Terrorist Tradecraft—Impersonation: Use of Uniforms and Credentials
- 1 page
- January 18, 2013
(U//FOUO) Impersonation by assuming the identity, behavior, or appearance of first responders can allow terrorists access to restricted or secure locations, including the scene of emergencies when unchallenged. This access can allow terrorists the ability to conduct pre-operational surveillance or carry out a primary attack or a secondary attack against first responders. The method of impersonation may not be limited to the use of uniforms, clothing, badges and identification; civilian vehicles may be accessorized to appear as legitimate emergency vehicles.
(U//FOUO) Terrorists overseas have used uniforms and identification—such as name plates, badges, rank insignia, unit identification—belonging to military, law enforcement, and emergency services personnel.
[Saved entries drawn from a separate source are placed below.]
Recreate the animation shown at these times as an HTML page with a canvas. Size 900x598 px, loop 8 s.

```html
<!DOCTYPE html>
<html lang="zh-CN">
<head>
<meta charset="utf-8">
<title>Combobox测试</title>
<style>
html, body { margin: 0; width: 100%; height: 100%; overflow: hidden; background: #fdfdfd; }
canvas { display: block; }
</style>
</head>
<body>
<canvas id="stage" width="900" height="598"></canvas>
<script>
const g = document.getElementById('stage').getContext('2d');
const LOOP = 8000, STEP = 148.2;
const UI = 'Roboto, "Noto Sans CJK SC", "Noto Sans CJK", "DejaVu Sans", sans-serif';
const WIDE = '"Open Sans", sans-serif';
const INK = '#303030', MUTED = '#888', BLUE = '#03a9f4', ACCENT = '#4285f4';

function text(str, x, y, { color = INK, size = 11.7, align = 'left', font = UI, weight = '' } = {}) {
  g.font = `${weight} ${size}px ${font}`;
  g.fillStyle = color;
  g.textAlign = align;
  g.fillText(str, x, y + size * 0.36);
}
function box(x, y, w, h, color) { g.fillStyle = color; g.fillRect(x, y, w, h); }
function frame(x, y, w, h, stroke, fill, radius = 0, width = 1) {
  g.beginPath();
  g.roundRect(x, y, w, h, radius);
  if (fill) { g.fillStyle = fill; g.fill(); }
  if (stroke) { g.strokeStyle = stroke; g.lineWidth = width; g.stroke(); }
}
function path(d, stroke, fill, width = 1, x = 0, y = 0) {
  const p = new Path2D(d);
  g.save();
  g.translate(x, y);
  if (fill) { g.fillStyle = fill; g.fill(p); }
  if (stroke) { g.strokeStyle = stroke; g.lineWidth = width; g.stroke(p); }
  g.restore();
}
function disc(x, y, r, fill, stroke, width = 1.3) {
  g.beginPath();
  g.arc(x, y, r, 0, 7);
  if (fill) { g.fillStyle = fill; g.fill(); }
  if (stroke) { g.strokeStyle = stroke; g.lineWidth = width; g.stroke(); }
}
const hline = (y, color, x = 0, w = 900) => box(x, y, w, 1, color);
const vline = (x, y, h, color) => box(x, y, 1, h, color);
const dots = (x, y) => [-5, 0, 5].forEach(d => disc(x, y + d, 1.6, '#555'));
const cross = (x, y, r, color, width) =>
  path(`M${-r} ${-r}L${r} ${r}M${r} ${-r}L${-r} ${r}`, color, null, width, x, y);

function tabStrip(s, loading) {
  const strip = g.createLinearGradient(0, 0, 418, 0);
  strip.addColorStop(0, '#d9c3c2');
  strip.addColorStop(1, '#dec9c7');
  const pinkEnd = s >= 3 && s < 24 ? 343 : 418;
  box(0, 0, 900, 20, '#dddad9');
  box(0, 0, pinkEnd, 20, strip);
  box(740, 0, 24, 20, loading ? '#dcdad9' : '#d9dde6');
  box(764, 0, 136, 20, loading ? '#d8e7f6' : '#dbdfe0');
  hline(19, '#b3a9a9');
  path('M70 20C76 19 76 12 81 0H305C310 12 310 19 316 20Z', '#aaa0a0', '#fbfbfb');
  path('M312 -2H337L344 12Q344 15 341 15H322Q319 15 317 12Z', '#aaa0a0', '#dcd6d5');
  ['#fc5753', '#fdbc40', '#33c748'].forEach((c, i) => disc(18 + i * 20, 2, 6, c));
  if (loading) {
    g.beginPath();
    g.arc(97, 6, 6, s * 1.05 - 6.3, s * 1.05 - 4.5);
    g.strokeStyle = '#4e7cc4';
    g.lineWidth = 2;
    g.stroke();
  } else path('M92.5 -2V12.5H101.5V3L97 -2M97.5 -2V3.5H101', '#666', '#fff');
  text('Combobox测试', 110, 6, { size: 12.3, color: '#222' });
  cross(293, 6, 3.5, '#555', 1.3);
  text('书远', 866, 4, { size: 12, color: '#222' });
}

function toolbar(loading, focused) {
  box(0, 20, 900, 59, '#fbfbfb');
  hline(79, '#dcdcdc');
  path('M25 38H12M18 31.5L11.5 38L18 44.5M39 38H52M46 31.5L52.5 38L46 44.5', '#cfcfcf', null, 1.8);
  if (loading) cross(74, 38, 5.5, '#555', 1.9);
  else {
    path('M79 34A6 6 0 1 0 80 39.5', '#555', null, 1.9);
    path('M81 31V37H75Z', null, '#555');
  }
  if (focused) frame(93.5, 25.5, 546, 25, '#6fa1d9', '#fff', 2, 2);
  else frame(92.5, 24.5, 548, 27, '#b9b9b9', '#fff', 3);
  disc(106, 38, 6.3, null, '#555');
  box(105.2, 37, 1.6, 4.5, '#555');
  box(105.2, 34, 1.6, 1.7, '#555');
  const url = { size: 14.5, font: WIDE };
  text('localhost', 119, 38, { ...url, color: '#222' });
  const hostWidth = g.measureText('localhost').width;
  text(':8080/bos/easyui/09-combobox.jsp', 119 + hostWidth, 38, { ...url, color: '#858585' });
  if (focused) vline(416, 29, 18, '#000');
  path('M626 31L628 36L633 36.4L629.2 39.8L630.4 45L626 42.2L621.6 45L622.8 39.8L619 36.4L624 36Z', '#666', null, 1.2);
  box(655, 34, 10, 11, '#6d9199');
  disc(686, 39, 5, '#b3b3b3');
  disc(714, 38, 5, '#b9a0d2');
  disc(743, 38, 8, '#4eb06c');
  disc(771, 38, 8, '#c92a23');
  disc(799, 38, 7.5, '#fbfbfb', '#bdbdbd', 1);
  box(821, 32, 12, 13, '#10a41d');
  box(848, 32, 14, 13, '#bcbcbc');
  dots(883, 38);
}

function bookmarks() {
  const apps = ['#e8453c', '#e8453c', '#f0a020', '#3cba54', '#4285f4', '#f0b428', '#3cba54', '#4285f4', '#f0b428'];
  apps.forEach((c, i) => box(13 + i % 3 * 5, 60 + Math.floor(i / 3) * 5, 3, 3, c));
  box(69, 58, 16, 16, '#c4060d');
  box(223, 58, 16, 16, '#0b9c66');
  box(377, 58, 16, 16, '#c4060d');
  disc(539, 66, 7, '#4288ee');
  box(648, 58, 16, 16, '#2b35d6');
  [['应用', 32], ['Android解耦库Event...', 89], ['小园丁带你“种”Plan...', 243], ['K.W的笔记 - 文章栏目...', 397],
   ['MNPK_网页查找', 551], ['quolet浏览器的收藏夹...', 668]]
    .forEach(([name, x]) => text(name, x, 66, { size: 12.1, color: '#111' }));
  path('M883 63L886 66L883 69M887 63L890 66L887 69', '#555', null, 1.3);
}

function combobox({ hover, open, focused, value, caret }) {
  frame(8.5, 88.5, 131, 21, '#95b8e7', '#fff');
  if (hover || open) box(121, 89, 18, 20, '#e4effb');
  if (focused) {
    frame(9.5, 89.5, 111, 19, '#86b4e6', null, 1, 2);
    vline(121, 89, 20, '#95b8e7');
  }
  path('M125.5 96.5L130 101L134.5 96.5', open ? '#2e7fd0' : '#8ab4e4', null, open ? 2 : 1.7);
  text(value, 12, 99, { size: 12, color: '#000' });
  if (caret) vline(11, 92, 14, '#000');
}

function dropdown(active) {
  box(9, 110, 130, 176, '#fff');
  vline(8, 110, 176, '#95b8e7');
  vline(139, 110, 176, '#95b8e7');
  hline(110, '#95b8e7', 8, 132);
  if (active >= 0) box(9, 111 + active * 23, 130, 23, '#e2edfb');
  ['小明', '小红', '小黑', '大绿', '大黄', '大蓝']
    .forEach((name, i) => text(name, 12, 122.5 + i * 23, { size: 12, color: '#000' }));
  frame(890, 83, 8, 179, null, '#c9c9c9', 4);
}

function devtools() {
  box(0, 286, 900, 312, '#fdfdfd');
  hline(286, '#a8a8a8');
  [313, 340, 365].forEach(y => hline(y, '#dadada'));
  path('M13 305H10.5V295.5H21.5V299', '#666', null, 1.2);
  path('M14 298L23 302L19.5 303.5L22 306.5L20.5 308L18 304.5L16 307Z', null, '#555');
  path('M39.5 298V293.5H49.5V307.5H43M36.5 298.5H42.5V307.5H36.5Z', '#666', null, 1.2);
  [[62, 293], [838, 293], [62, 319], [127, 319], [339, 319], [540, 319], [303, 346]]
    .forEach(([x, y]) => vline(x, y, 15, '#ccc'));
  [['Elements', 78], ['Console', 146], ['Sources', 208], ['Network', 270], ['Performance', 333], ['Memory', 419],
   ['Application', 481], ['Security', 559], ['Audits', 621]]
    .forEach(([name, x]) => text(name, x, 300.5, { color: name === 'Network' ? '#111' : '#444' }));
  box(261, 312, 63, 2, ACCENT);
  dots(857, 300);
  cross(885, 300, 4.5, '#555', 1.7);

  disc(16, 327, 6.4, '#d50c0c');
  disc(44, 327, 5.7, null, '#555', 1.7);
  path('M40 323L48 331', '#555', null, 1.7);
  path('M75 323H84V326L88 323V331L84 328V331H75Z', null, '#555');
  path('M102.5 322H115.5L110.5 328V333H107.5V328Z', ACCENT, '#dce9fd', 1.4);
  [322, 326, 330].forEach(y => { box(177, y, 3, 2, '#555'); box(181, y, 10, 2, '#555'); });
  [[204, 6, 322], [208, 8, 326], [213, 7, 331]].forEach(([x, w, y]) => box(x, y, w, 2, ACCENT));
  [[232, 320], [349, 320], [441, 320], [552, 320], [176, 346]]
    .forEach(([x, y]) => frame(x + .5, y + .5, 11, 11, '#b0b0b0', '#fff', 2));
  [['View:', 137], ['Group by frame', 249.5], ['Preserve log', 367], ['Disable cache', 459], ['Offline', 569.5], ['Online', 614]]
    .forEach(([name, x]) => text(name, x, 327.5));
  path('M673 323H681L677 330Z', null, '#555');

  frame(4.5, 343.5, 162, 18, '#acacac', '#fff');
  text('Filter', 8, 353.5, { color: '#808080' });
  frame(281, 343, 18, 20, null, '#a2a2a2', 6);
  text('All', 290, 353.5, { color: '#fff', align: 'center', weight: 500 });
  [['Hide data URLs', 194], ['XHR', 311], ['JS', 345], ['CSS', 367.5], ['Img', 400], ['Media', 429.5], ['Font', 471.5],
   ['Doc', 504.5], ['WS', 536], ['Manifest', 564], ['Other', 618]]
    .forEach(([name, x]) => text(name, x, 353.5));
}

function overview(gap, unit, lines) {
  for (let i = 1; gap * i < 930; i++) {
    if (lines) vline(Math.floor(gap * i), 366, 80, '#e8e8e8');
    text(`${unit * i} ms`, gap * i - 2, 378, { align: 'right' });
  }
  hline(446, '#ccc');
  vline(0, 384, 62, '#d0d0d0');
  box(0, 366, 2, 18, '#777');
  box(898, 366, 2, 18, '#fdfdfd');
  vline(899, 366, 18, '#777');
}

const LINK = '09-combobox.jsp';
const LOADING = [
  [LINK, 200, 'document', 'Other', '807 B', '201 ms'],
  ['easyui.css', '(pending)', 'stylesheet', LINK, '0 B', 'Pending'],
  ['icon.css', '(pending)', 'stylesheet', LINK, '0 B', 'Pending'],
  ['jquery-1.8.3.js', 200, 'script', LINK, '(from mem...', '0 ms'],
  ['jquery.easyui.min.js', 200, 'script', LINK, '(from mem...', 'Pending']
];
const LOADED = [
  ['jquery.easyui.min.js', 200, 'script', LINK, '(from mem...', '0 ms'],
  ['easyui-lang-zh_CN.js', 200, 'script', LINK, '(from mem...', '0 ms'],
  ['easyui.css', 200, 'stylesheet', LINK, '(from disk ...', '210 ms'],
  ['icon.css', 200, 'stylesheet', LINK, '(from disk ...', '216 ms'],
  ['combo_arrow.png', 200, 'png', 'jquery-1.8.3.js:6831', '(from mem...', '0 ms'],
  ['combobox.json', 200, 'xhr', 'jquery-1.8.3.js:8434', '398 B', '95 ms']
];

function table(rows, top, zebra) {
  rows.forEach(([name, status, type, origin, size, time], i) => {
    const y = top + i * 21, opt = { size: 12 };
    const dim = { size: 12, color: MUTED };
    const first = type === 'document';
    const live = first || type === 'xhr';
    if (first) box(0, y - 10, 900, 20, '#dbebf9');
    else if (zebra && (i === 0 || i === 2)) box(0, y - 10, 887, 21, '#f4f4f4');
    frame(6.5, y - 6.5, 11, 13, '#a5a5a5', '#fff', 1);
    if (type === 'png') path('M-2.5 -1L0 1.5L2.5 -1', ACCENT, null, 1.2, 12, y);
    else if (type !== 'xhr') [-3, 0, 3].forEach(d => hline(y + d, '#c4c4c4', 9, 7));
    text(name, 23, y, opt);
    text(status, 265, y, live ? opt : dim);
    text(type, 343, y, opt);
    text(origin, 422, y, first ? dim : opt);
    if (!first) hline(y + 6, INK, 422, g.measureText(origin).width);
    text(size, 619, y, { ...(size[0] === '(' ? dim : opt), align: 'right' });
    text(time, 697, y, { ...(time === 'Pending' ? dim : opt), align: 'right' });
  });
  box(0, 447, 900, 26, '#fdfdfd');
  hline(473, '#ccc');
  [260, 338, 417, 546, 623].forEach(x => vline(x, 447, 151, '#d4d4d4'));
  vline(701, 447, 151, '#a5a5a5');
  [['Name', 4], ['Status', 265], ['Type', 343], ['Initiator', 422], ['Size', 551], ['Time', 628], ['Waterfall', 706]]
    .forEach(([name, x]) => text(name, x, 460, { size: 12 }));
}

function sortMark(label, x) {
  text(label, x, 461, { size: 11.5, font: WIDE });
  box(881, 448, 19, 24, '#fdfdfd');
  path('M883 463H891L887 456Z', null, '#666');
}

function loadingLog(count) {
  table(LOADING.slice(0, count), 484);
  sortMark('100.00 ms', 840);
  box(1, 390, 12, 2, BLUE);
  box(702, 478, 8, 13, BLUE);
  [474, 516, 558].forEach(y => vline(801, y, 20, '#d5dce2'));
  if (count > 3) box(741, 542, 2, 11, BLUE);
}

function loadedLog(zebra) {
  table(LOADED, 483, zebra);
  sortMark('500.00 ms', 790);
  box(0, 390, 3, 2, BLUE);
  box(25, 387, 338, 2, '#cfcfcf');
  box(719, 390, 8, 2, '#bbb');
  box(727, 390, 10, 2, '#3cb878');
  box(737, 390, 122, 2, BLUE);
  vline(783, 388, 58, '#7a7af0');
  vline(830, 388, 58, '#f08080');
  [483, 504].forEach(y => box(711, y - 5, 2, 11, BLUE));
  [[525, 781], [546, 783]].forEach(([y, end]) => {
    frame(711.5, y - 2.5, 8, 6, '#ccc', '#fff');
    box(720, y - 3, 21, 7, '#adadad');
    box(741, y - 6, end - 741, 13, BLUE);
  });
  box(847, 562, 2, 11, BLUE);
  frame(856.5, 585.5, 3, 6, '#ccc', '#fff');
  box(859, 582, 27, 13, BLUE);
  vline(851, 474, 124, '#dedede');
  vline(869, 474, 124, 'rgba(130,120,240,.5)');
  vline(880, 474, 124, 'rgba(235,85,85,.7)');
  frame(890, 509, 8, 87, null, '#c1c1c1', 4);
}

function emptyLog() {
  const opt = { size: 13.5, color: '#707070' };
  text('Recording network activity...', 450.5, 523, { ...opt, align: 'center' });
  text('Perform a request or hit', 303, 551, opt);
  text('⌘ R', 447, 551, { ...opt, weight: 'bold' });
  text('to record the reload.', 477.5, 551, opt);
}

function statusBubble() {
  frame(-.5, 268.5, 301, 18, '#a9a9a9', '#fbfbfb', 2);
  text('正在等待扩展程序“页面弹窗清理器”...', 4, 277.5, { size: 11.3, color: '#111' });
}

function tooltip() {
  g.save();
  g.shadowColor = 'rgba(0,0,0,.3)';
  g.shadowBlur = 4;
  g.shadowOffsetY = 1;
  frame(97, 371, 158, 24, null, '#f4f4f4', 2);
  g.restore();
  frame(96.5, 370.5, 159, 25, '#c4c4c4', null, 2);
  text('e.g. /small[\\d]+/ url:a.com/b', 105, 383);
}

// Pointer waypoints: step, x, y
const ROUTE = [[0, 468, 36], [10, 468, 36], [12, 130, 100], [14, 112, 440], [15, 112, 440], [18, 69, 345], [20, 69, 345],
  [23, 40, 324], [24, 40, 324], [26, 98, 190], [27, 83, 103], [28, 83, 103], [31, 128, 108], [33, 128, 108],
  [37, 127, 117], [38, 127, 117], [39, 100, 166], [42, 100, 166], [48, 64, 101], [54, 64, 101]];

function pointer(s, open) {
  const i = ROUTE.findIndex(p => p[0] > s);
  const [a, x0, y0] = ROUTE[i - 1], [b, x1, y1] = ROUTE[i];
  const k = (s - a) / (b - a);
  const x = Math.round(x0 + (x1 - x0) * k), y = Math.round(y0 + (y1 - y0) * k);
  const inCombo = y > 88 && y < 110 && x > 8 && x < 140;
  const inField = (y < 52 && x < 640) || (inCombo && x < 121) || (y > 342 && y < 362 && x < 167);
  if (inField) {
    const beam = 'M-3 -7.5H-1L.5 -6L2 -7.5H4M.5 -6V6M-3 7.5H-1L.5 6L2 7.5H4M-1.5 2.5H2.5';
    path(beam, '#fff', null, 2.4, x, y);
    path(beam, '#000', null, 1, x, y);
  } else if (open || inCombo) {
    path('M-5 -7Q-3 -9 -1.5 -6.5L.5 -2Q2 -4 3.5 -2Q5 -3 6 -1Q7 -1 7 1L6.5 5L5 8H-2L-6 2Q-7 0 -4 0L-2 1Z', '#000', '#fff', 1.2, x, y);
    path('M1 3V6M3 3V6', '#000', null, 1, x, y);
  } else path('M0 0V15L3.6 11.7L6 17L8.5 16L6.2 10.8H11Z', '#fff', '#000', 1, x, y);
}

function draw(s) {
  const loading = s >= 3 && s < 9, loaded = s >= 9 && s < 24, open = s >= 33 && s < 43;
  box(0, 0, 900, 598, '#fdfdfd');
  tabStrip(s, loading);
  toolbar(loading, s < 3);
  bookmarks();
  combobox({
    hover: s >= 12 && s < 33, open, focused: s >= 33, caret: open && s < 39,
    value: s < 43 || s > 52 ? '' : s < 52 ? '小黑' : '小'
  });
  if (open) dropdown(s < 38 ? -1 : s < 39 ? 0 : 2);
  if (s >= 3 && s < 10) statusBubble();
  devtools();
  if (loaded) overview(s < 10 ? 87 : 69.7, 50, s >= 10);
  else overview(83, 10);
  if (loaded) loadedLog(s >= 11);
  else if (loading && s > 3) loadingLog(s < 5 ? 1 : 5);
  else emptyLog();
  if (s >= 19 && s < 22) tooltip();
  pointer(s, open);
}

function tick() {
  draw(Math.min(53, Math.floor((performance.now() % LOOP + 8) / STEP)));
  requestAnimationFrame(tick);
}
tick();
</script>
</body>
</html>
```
These items can be purchased, forged, or stolen.
— (U) In July 2011, Anders Breivik wore a police uniform and displayed false identification to gain unauthorized access to the Utoya Island youth camp in Norway where he opened fire on the camp population.
— (U) In May 2011, a suicide bomber in a police uniform successfully detonated an explosive device, killing six people, after gaining access to a closed meeting at a government building in Afghanistan.
(U//FOUO) Accounting for apparatus, equipment, gear, and credentials and securing access to facilities are the first steps in preventing the impersonation of first responders.
(U//FOUO) Mitigating the risk of first responder impersonation:
— (U//FOUO) Secure station or facility entrance and exit points, including apparatus bay doors.
— (U//FOUO) Limit or lock unattended emergency apparatus.
— (U//FOUO) On a daily basis, account for equipment and response gear; implement a policy for reporting lost or stolen items, including relevant privately purchased personal equipment.
— (U//FOUO) Keep member credentials current, collect or recover credentials from departing members, and establish a reporting policy for any lost or stolen credentials, including online credentials.
— (U//FOUO) Establish a policy to control the sale of “branded” items, including department or station patches, tee-shirts, and jackets.
— (U//FOUO) Stay current on the “branding” of uniforms and equipment used by neighboring jurisdictions and mutual aid companies.
— (U//FOUO) Report, track, and investigate all stolen items in the region.
(U//FOUO) Possible indicators of first responder impersonation:
— (U//FOUO) Outdated, incorrect, or incomplete uniform, protective gear, or credentials.
— (U//FOUO) Driver of emergency vehicle not knowledgeable about area of responsibility or service.